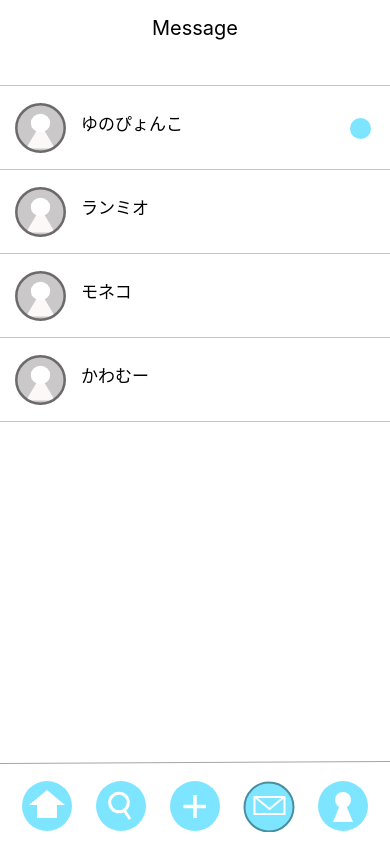
<!DOCTYPE html>
<html lang="ja">
<head>
<meta charset="utf-8">
<title>Message</title>
<style>
:root {
  --paper: #fff;
  --ink: #000;
  --accent: #7de5ff;
  --rule: #c4c4c4;
  --avatar-fill: #cac8c8;
  --avatar-ring: #6c6a6a;
  --avatar-body: #fcf8f8;
  --active-ring: #4a8fa0;
}
* { box-sizing: border-box; margin: 0; padding: 0; }
html, body { width: 390px; height: 844px; overflow: hidden; }
body {
  display: flex;
  flex-direction: column;
  background: var(--paper);
  color: var(--ink);
  font-family: Inter, "Noto Sans CJK JP", sans-serif;
}
a { color: inherit; text-decoration: none; }
svg { display: block; }
.header { flex: none; height: 85px; padding-top: 16px; text-align: center; }
.header h1 { font-size: 20px; line-height: 24px; font-weight: 400; }
.threads { flex: 1; list-style: none; }
.thread { height: 84px; border-top: 1px solid var(--rule); }
.thread:last-child { height: 85px; border-bottom: 1px solid var(--rule); }
.thread a { display: flex; align-items: center; height: 83px; padding: 1px 19px 0 15px; gap: 15px; }
.avatar { flex: none; width: 51px; height: 50px; }
.name { flex: 1; margin-bottom: 8px; font-size: 17px; line-height: 24px; }
.unread { width: 21px; height: 21px; border-radius: 50%; background: var(--accent); }
.tabs { flex: none; height: 84px; }
.tabs-rule { height: 4px; }
.tabs ul { display: flex; justify-content: space-between; height: 80px; padding: 16px 21px 0; list-style: none; }
.tabs svg { width: 52px; height: 52px; }
.disc { fill: var(--accent); }
.active .disc { stroke: var(--active-ring); stroke-width: 2; }
.solid { fill: var(--paper); }
.outline { fill: none; stroke: var(--paper); }
</style>
</head>
<body>
<svg width="0" height="0" style="position:absolute" aria-hidden="true">
  <defs>
    <clipPath id="avatar-clip"><ellipse cx="25.5" cy="25" rx="24" ry="23.5"/></clipPath>
    <g id="avatar-icon">
      <ellipse cx="25.5" cy="25" rx="24.2" ry="23.7" fill="var(--avatar-fill)"/>
      <g clip-path="url(#avatar-clip)">
        <polygon points="22,27 29,27 40,45.5 11,45.5" fill="var(--avatar-body)"/>
      </g>
      <ellipse cx="25.5" cy="20" rx="9.7" ry="9.3" fill="var(--paper)"/>
      <ellipse cx="25.5" cy="25" rx="24.2" ry="23.7" fill="none" stroke="var(--avatar-ring)" stroke-width="2.5"/>
    </g>
  </defs>
</svg>

<header class="header"><h1>Message</h1></header>

<ul class="threads">
  <li class="thread"><a href="#">
    <svg class="avatar" viewBox="0 0 51 50" aria-hidden="true"><use href="#avatar-icon"/></svg>
    <span class="name">ゆのぴょんこ</span>
    <span class="unread" role="img" aria-label="未読"></span>
  </a></li>
  <li class="thread"><a href="#">
    <svg class="avatar" viewBox="0 0 51 50" aria-hidden="true"><use href="#avatar-icon"/></svg>
    <span class="name">ランミオ</span>
  </a></li>
  <li class="thread"><a href="#">
    <svg class="avatar" viewBox="0 0 51 50" aria-hidden="true"><use href="#avatar-icon"/></svg>
    <span class="name">モネコ</span>
  </a></li>
  <li class="thread"><a href="#">
    <svg class="avatar" viewBox="0 0 51 50" aria-hidden="true"><use href="#avatar-icon"/></svg>
    <span class="name">かわむー</span>
  </a></li>
</ul>

<nav class="tabs">
  <svg class="tabs-rule" style="width:390px;height:4px" viewBox="0 0 390 4" aria-hidden="true">
    <line x1="0" y1="3.5" x2="390" y2="1.5" stroke="#a5a5a5"/>
  </svg>
  <ul>
    <li><a href="#" aria-label="ホーム"><svg viewBox="0 0 52 52">
      <circle class="disc" cx="26" cy="26" r="25"/>
      <polygon class="solid" points="26,10 44,25 36,25 36,38 16,38 16,25 8,25"/>
    </svg></a></li>
    <li><a href="#" aria-label="検索"><svg viewBox="0 0 52 52">
      <circle class="disc" cx="26" cy="26" r="25"/>
      <circle class="outline" cx="24" cy="22.5" r="9.3" stroke-width="3"/>
      <line class="outline" x1="29" y1="30" x2="35" y2="39" stroke-width="3"/>
    </svg></a></li>
    <li><a href="#" aria-label="追加"><svg viewBox="0 0 52 52">
      <circle class="disc" cx="26" cy="26" r="25"/>
      <path class="outline" d="M26 15V38M14.500 26.500H37" stroke-width="3.500"/>
    </svg></a></li>
    <li class="active"><a href="#" aria-label="メッセージ" aria-current="page"><svg viewBox="0 0 52 52">
      <circle class="disc" cx="26" cy="27" r="24.500"/>
      <rect class="outline" x="11.500" y="17" width="30" height="17" stroke-width="2"/>
      <path class="outline" d="M12 17L26.500 29L41 17" stroke-width="2"/>
    </svg></a></li>
    <li><a href="#" aria-label="プロフィール"><svg viewBox="0 0 52 52">
      <circle class="disc" cx="26" cy="26" r="25"/>
      <circle class="solid" cx="26" cy="20" r="8"/>
      <polygon class="solid" points="23,25 29,25 36,42 16,42"/>
    </svg></a></li>
  </ul>
</nav>
</body>
</html>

What needs to be done →
Only an exact, picture-free copy of the entries counts as the answer.

Solution for this task →
<!DOCTYPE html>
<html lang="ja">
<head>
<meta charset="utf-8">
<title>Message</title>
<style>
:root {
  --paper: #fff;
  --ink: #000;
  --accent: #7de5ff;
  --rule: #c4c4c4;
  --avatar-fill: #cac8c8;
  --avatar-ring: #6c6a6a;
  --avatar-body: #fcf8f8;
  --active-ring: #4a8fa0;
}
* { box-sizing: border-box; margin: 0; padding: 0; }
html, body { width: 390px; height: 844px; overflow: hidden; }
body {
  display: flex;
  flex-direction: column;
  background: var(--paper);
  color: var(--ink);
  font-family: Inter, "Noto Sans CJK JP", sans-serif;
}
a { color: inherit; text-decoration: none; }
svg { display: block; }
.header { flex: none; height: 85px; padding-top: 16px; text-align: center; }
.header h1 { font-size: 20px; line-height: 24px; font-weight: 400; }
.threads { flex: 1; list-style: none; }
.thread { height: 84px; border-top: 1px solid var(--rule); }
.thread:last-child { height: 85px; border-bottom: 1px solid var(--rule); }
.thread a { display: flex; align-items: center; height: 83px; padding: 1px 19px 0 15px; gap: 15px; }
.avatar { flex: none; width: 51px; height: 50px; }
.name { flex: 1; margin-bottom: 8px; font-size: 17px; line-height: 24px; }
.unread { width: 21px; height: 21px; border-radius: 50%; background: var(--accent); }
.tabs { flex: none; height: 84px; }
.tabs-rule { height: 4px; }
.tabs ul { display: flex; justify-content: space-between; height: 80px; padding: 16px 21px 0; list-style: none; }
.tabs svg { width: 52px; height: 52px; }
.disc { fill: var(--accent); }
.active .disc { stroke: var(--active-ring); stroke-width: 2; }
.solid { fill: var(--paper); }
.outline { fill: none; stroke: var(--paper); }
</style>
</head>
<body>
<svg width="0" height="0" style="position:absolute" aria-hidden="true">
  <defs>
    <clipPath id="avatar-clip"><ellipse cx="25.5" cy="25" rx="24" ry="23.5"/></clipPath>
    <g id="avatar-icon">
      <ellipse cx="25.5" cy="25" rx="24.2" ry="23.7" fill="var(--avatar-fill)"/>
      <g clip-path="url(#avatar-clip)">
        <polygon points="22,27 29,27 40,45.5 11,45.5" fill="var(--avatar-body)"/>
      </g>
      <ellipse cx="25.5" cy="20" rx="9.7" ry="9.3" fill="var(--paper)"/>
      <ellipse cx="25.5" cy="25" rx="24.2" ry="23.7" fill="none" stroke="var(--avatar-ring)" stroke-width="2.5"/>
    </g>
  </defs>
</svg>

<header class="header"><h1>Message</h1></header>

<ul class="threads">
  <li class="thread"><a href="#">
    <svg class="avatar" viewBox="0 0 51 50" aria-hidden="true"><use href="#avatar-icon"/></svg>
    <span class="name">ゆのぴょんこ</span>
    <span class="unread" role="img" aria-label="未読"></span>
  </a></li>
  <li class="thread"><a href="#">
    <svg class="avatar" viewBox="0 0 51 50" aria-hidden="true"><use href="#avatar-icon"/></svg>
    <span class="name">ランミオ</span>
  </a></li>
  <li class="thread"><a href="#">
    <svg class="avatar" viewBox="0 0 51 50" aria-hidden="true"><use href="#avatar-icon"/></svg>
    <span class="name">モネコ</span>
  </a></li>
  <li class="thread"><a href="#">
    <svg class="avatar" viewBox="0 0 51 50" aria-hidden="true"><use href="#avatar-icon"/></svg>
    <span class="name">かわむー</span>
  </a></li>
</ul>

<nav class="tabs">
  <svg class="tabs-rule" style="width:390px;height:4px" viewBox="0 0 390 4" aria-hidden="true">
    <line x1="0" y1="3.5" x2="390" y2="1.5" stroke="#a5a5a5"/>
  </svg>
  <ul>
    <li><a href="#" aria-label="ホーム"><svg viewBox="0 0 52 52">
      <circle class="disc" cx="26" cy="26" r="25"/>
      <polygon class="solid" points="26,10 44,25 36,25 36,38 16,38 16,25 8,25"/>
    </svg></a></li>
    <li><a href="#" aria-label="検索"><svg viewBox="0 0 52 52">
      <circle class="disc" cx="26" cy="26" r="25"/>
      <circle class="outline" cx="24" cy="22.5" r="9.3" stroke-width="3"/>
      <line class="outline" x1="29" y1="30" x2="35" y2="39" stroke-width="3"/>
    </svg></a></li>
    <li><a href="#" aria-label="追加"><svg viewBox="0 0 52 52">
      <circle class="disc" cx="26" cy="26" r="25"/>
      <path class="outline" d="M26 15V38M14.500 26.500H37" stroke-width="3.500"/>
    </svg></a></li>
    <li class="active"><a href="#" aria-label="メッセージ" aria-current="page"><svg viewBox="0 0 52 52">
      <circle class="disc" cx="26" cy="27" r="24.500"/>
      <rect class="outline" x="11.500" y="17" width="30" height="17" stroke-width="2"/>
      <path class="outline" d="M12 17L26.500 29L41 17" stroke-width="2"/>
    </svg></a></li>
    <li><a href="#" aria-label="プロフィール"><svg viewBox="0 0 52 52">
      <circle class="disc" cx="26" cy="26" r="25"/>
      <circle class="solid" cx="26" cy="20" r="8"/>
      <polygon class="solid" points="23,25 29,25 36,42 16,42"/>
    </svg></a></li>
  </ul>
</nav>
</body>
</html>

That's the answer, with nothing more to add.